Electrical and computer engineering assistant professor Jacob George was recently awarded a $150,000 grant from Facebook Reality Labs (FRL) to explore inclusive neural interfaces as a way of controlling augmented and virtual reality systems. The award is part of FRL’s efforts to advance responsible innovation practices by supporting innovative ideas that promote ethical developments in neurotechnology. George’s lab is one of six to receive funding out of 50 applicants.  

George’s lab will develop a neural data-collection process that provides unbiased and generalizable performance across different control algorithms. Validation will be conducted among individuals with common neuromuscular disorders to ensure that the technology is accessible to those with varying physical ability levels.  

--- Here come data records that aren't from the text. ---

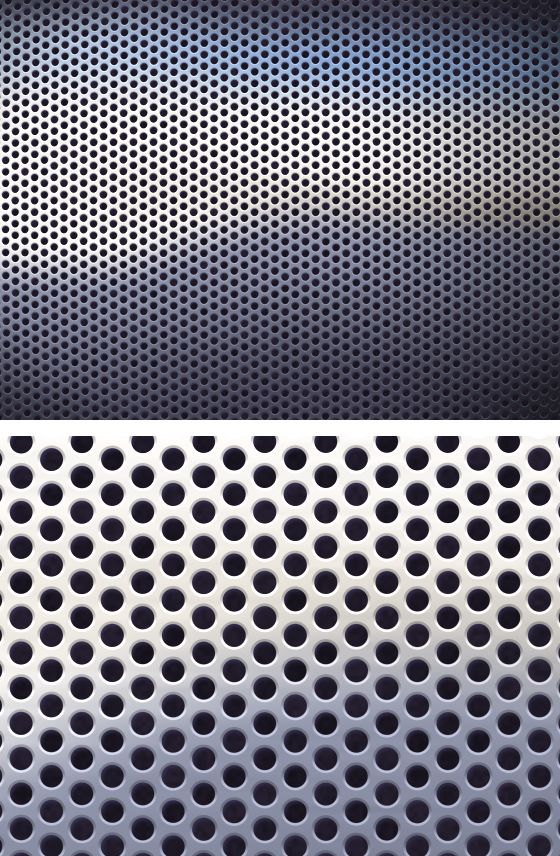
Top: the whole. Bottom: its middle third, enlarged.
Give the GLSL for this texture, as a WebGL 1 fragment shader.

```glsl
precision highp float;
// Perforated steel sheet: staggered round holes under a soft band of reflected light.

uniform vec2 u_resolution;

#define PITCH 0.0280        // vertical hole spacing, in canvas heights
#define HOLE_RADIUS 0.325   // in pitches
#define RIM_WIDTH 0.075     // in pitches
#define BARREL 0.04         // lens bulge
#define BRUSH 0.05          // strength of the brushed streaks
#define WHITE vec3(0.98, 0.97, 0.96)
#define WARM vec3(0.76, 0.72, 0.63)
#define STEEL vec3(0.57, 0.59, 0.68)
#define SKY vec3(0.55, 0.67, 0.84)
#define VIOLET vec3(0.27, 0.27, 0.34)
#define HOLE vec3(0.115, 0.095, 0.145)
#define INDIGO vec3(0.26, 0.24, 0.42)

float hash(vec2 p) {
    vec3 q = fract(vec3(p.xyx) * 0.1031);
    q += dot(q, q.yzx + 33.33);
    return fract((q.x + q.y) * q.z);
}

float noise(vec2 p) {
    vec2 i = floor(p);
    vec2 f = fract(p);
    f *= f * (3.0 - 2.0 * f);
    float low = mix(hash(i), hash(i + vec2(1.0, 0.0)), f.x);
    float high = mix(hash(i + vec2(0.0, 1.0)), hash(i + 1.0), f.x);
    return mix(low, high, f.y);
}

// Offset from the nearest hole centre on a staggered grid of unit pitch
vec2 holeOffset(vec2 p) {
    vec2 cell = vec2(1.7320508, 1.0);
    vec2 a = mod(p, cell) - 0.5 * cell;
    vec2 b = mod(p + 0.5 * cell, cell) - 0.5 * cell;
    return dot(a, a) < dot(b, b) ? a : b;
}

// Sheet colour, with the reflection sloping down to the right
vec3 sheetColor(vec2 uv) {
    float left = 1.0 - smoothstep(0.0, 0.65, uv.x);
    float right = smoothstep(0.6, 1.05, uv.x);
    float wobble = 0.04 * (noise(uv * vec2(4.0, 3.0) + 7.0) - 0.5);
    float d = uv.y - 0.64 + 0.05 * uv.x + wobble;

    // Lower falloff, white core, warm fringe
    vec3 color = mix(VIOLET, STEEL, smoothstep(-0.56, -0.12, d + 0.16 * left));
    color = mix(color, WHITE, smoothstep(-0.17, -0.04, d + 0.19 * left));
    float fringe = exp(-pow((d + 0.09) / 0.055, 2.0)) * (1.0 - left);
    color = mix(color, WARM, fringe * (0.35 + 0.35 * right));

    // Blue upper edge fading into the dark top
    color = mix(color, SKY, smoothstep(0.08, 0.25, d) * (1.0 - 0.45 * left));
    color = mix(color, VIOLET, smoothstep(0.24, 0.40, d));

    // Dimmer right side and corners
    vec2 c = uv - 0.5;
    color *= 1.0 - 0.36 * right;
    return color * (1.0 - 0.35 * smoothstep(0.25, 0.5, dot(c, c)));
}

void main() {
    vec2 uv = gl_FragCoord.xy / u_resolution;
    vec2 p = (gl_FragCoord.xy - 0.5 * u_resolution) / u_resolution.y;
    vec2 bulge = p - vec2(0.06, 0.0);
    p *= 1.0 + BARREL * dot(bulge, bulge);

    // Nearest hole
    vec2 grid = p / PITCH + vec2(0.433, 0.2);
    vec2 offset = holeOffset(grid);
    vec2 id = floor((grid - offset) / vec2(0.8660254, 0.5) + 0.5);
    float vary = hash(id + 200.0);
    float radius = HOLE_RADIUS + 0.012 * (vary - 0.5);
    float dist = length(offset) - radius;
    float soft = 0.75 / (u_resolution.y * PITCH);
    float facing = offset.y / max(length(offset), 0.001);

    // Brushed sheet
    vec3 color = sheetColor(uv);
    float streak = noise(uv * vec2(9.0, 170.0)) - 0.5;
    color *= 1.0 + BRUSH * streak;

    // Rim: shaded bevel above, bright lip below
    float rim = 1.0 - smoothstep(RIM_WIDTH - soft, RIM_WIDTH + soft, dist);
    vec3 lip = mix(color * 1.12 + 0.16, color * 0.72, smoothstep(-0.75, 0.45, facing));
    color = mix(color, lip, rim * 0.85);

    // Dark interior with a tinted far wall
    float wall = smoothstep(-0.17, 0.0, dist);
    float wallSide = smoothstep(-0.2, 0.9, dot(offset, vec2(-0.6, 0.8)) / radius);
    vec3 inside = HOLE * (0.8 + 0.4 * vary);
    inside *= 0.85 + 0.3 * noise(grid * 7.0 + 300.0);
    float tint = 0.75 - 0.4 * uv.x;
    inside = mix(inside, INDIGO, wall * wallSide * tint);
    color = mix(inside, color, smoothstep(-soft, soft, dist));

    gl_FragColor = vec4(clamp(color, 0.0, 1.0), 1.0);
}
```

“I’m excited about this partnership because it will allow us to move outside the scope of just research and develop this work for real-world applications,” George said. “It provides a realistic opportunity for this interface to become widespread, commercially used technology.” 

A neural interface functions by acquiring signals from the brain that are translated into commands carried out by a device placed on the inside or outside of the body. They demonstrate exciting potential for rehabilitation, gaming, robotics and more. At the same time, they raise concerns regarding the privacy and protection of sensitive neural data collected from the brain and body.  

George’s lab will proactively address privacy at all stages of the project to ensure that the protection of personal data is automatically integrated into the technology. Users will be placed in direct control of the data-collection process and empowered to choose the amount and type of data they share. This approach will also promote inclusivity by allowing people, particularly those with disabilities, to focus on the data collection that is important to them. 

The two-year project will allow George to fund new students in his lab, where they will work with state-of-the-art equipment and gain hands-on experience in neurorobotics. To find out more about George’s work and to explore research opportunities, visit the Neurorobotics Lab.